In recent years, The Weather Company, which produces forecasts for 2.2 billion locations every 15 minutes, has been using its troves of data in ways that go far beyond what’s happening outside. Since its acquisition by IBM in January 2016, the company has also begun swirling deeper and deeper into the world of advertising with the help of Watson, IBM’s artificial intelligence service that’s working on everything from diagnosing diseases to crafting movie trailers. Now, IBM is finally bringing several major components of The Weather Company’s data capabilities under the Watson umbrella with the launch of Watson Advertising this week.
One of the first agencies to sign on for Watson Advertising is UM, which has been testing several of IBM’s new offerings for clients, including an unnamed auto brand. Since earlier this year, the agency has been piloting cognitive capabilities for localized ad campaigns at scale, meshing Watson data with client stats to analyze metrics across a large number of car dealerships in a way that optimizes ad spend while also checking local inventory to see whether or not it should personalize an ad to someone in that market.
According to Kasha Cacy, U.S. CEO of UM, the company’s 100 data scientists aren’t always enough to manage the level of complexity that Watson offers on its own.
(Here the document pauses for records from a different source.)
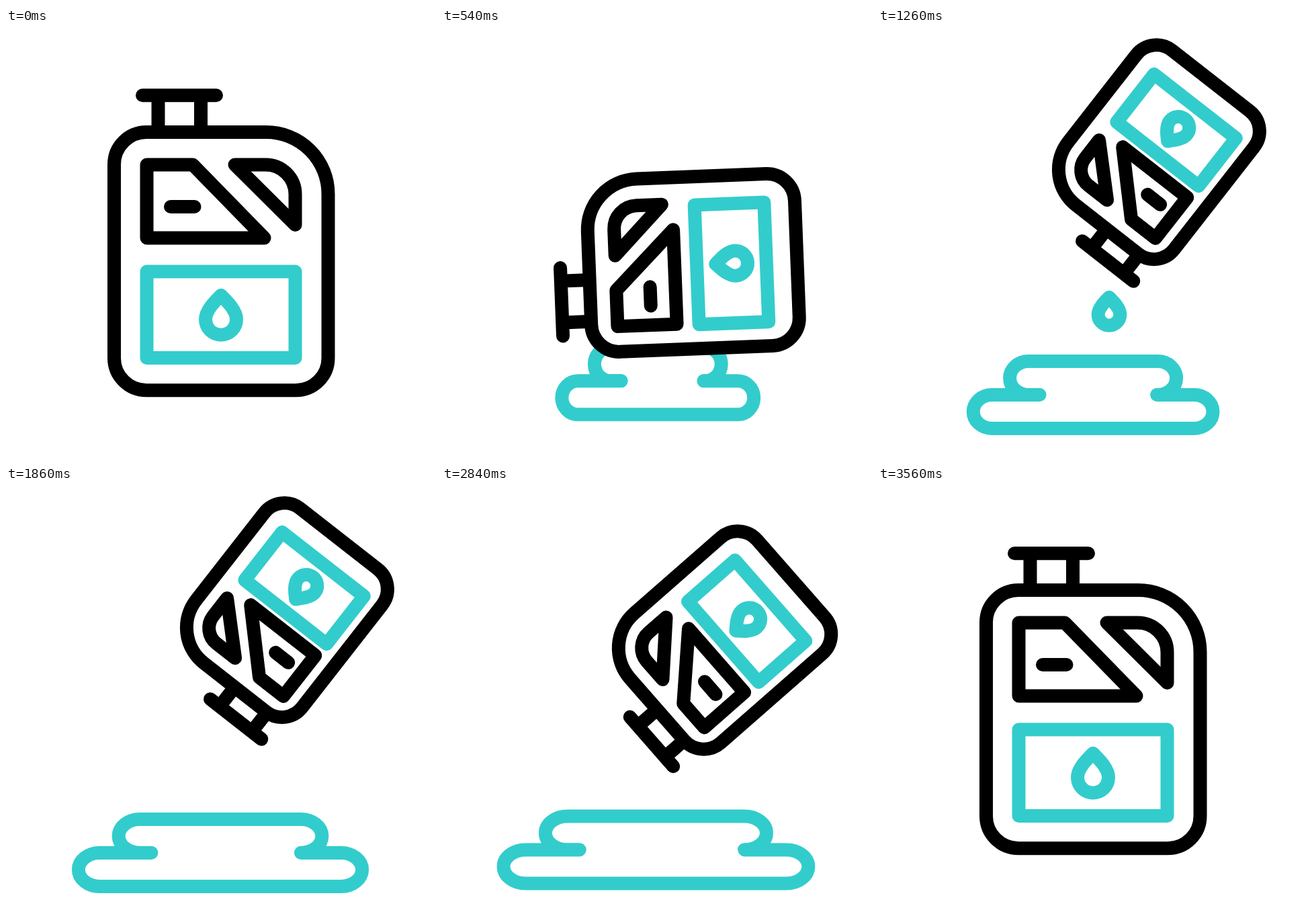
An HTML page with a canvas for the animation above (3.6 s loop, 640x640 px).

```html
<!DOCTYPE html>
<html lang="en">
<head>
<meta charset="utf-8">
<title>Pouring canister</title>
<style>
html, body { margin: 0; width: 100%; height: 100%; overflow: hidden; background: #fff; }
canvas { display: block; width: 640px; height: 640px; }
</style>
</head>
<body>
<canvas id="stage" width="640" height="640"></canvas>
<script>
const ctx = document.getElementById('stage').getContext('2d');
const LOOP = 3600, POUR_START = 900, POUR_END = 2700, RETURN_END = 3560;
const BLACK = '#000', TEAL = '#33cccc', WHITE = '#fff';
const TILT = -142 * Math.PI / 180;

const clamp = v => Math.min(1, Math.max(0, v));
const mix = (a, b, k) => a + (b - a) * k;
const smooth = v => { v = clamp(v); return v * v * (3 - 2 * v); };

// Eased like cubic-bezier(.333, 0, .6, 1)
function settle(x) {
  x = clamp(x);
  let lo = 0, hi = 1;
  for (let i = 0; i < 24; i++) {
    const s = (lo + hi) / 2, r = 1 - s;
    if (r * r * s + 1.8 * r * s * s + s * s * s < x) lo = s; else hi = s;
  }
  return smooth(lo);
}

function paint(color, build, fill) {
  ctx.beginPath();
  build();
  if (fill) { ctx.fillStyle = fill; ctx.fill(); }
  ctx.strokeStyle = color;
  ctx.stroke();
}

function polygon(points) {
  points.forEach(([x, y], i) => i ? ctx.lineTo(x, y) : ctx.moveTo(x, y));
  ctx.closePath();
}

function line(x1, y1, x2, y2) {
  ctx.moveTo(x1, y1);
  ctx.lineTo(x2, y2);
}

// Teardrop around the centre of its round part
function teardrop(x, y, k) {
  ctx.moveTo(x, y - 36 * k);
  ctx.bezierCurveTo(x - 10 * k, y - 26 * k, x - 23 * k, y - 13 * k, x - 23 * k, y);
  ctx.arc(x, y, 23 * k, Math.PI, 0, true);
  ctx.bezierCurveTo(x + 23 * k, y - 13 * k, x + 10 * k, y - 26 * k, x, y - 36 * k);
  ctx.closePath();
}

function drawCan(m) {
  const at = (a, b) => mix(a, b, m);
  const angle = TILT * m, c = Math.cos(angle), s = Math.sin(angle);
  const armX = at(-13.6, -96), armY = at(64.4, 199);

  ctx.save();
  ctx.translate(at(333.6, 245.9) + c * armX - s * armY,
                at(362.35, 249.7) + s * armX + c * armY);
  ctx.rotate(angle);

  const left = at(-159, -106.6), right = at(159.5, 116);
  const top = at(-271.75, -180), bottom = at(112.5, 89.5);
  const r = at(48, 38), shoulder = at(92, 67);

  // Neck and cap
  const capY = at(-326.5, -216.4), neckL = at(-93.5, -70), neckR = at(-30, -9);
  ctx.fillStyle = WHITE;
  ctx.fillRect(neckL, capY, neckR - neckL, top - capY);
  paint(BLACK, () => {
    line(neckL, capY, neckL, top);
    line(neckR, capY, neckR, top);
    line(at(-117, -88.1), capY, at(-7, 8.7), capY);
  });

  // Body
  paint(BLACK, () => {
    ctx.moveTo(left + r, top);
    ctx.arcTo(right, top, right, bottom, shoulder);
    ctx.arcTo(right, bottom, left, bottom, r);
    ctx.arcTo(left, bottom, left, top, r);
    ctx.arcTo(left, top, right, top, r);
    ctx.closePath();
  }, WHITE);

  // Window with level mark
  const winL = at(-110.5, -74.5), winT = at(-223.25, -146), winB = at(-114.25, -69);
  paint(BLACK, () => polygon([
    [winL, winT], [at(-42, -29), winT], [at(64.5, 47.5), winB], [winL, winB]
  ]));
  const markY = at(-160.75, -102);
  paint(BLACK, () => line(at(-75, -49.4), markY, at(-39.5, -25.2), markY));

  // Handle opening
  const gripR = at(110.5, 81.4), gripT = at(-223.25, -145.4), gripB = at(-133.75, -82.6);
  paint(BLACK, () => {
    ctx.moveTo(at(20.5, 17.1), gripT);
    ctx.arcTo(gripR, gripT, gripR, gripB, at(44, 29));
    ctx.lineTo(gripR, gripB);
    ctx.closePath();
  });

  // Label
  const w = at(110.5, 77.3), h = at(64.25, 45.2);
  paint(TEAL, () => polygon([[-w, -h], [w, -h], [w, h], [-w, h]]));
  paint(TEAL, () => teardrop(0, at(7, 4.6), at(1, 0.71)));
  ctx.restore();
}

function drawPuddle(h, m) {
  const grow = h - 152;
  const cx = 321 - grow * 0.034, y = 487 + 59 * m;
  const low = y + 25, high = y - 25;
  const rx = 25 + grow * 0.108, upper = 102 + grow * 0.835;
  const tipL = cx - 61 - grow * 0.705, tipR = cx + 75 + grow * 0.76;
  const cap = (x, cy, from, ccw) =>
    ctx.ellipse(x, cy, rx, 25, 0, from, -from, ccw);
  const q = Math.PI / 2;

  paint(TEAL, () => {
    ctx.moveTo(tipL, y);
    cap(cx - upper + rx, high, q, false);
    cap(cx + upper - rx, high, -q, false);
    ctx.lineTo(tipR, y);
  }, WHITE);
  paint(TEAL, () => {
    ctx.moveTo(tipL, y);
    cap(cx - h + rx, low, -q, true);
    cap(cx + h - rx, low, q, true);
    ctx.lineTo(tipR, y);
  }, WHITE);
}

function drawFallingDrop(t) {
  if (t < POUR_START || t >= POUR_END) return;
  const p = ((t - POUR_START) % 900) / 760;
  if (p < 1) paint(TEAL, () => teardrop(344, mix(320, 550, smooth(p)), 0.71), WHITE);
}

function draw(t) {
  const m = t < POUR_END
    ? smooth(t / POUR_START)
    : 1 - settle((t - POUR_END) / (RETURN_END - POUR_END));
  const spread = t < POUR_END ? smooth(t / POUR_END) : m;

  ctx.fillStyle = WHITE;
  ctx.fillRect(0, 0, 640, 640);
  ctx.lineWidth = 20;
  ctx.lineCap = ctx.lineJoin = 'round';
  drawFallingDrop(t);
  drawPuddle(mix(132.25, 234.6, spread), m);
  drawCan(m);
}

const start = performance.now();
function frame() {
  draw((performance.now() - start) % LOOP);
  requestAnimationFrame(frame);
}
frame();
</script>
</body>
</html>
```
She says that bringing Watson Advertising onboard allows the agency to “take the shackles off” and be more creative with how they use data, citing one client that is already using a combination of weather data, Google searches and pollen counts to trigger when media should be bought in various markets.
“There are things that we would love to be able to do that we just can’t right now because we don’t have the human or technology processing to be able to do it,” Cacy says. “That was kind of the impetus for us talking to the Watson folks, because I think as I looked across the business I saw all these places where the thinking was there, the strategy was there, the ideas were there, but the implementation was just too onerous and I hate the idea that we’re limited by implementation.”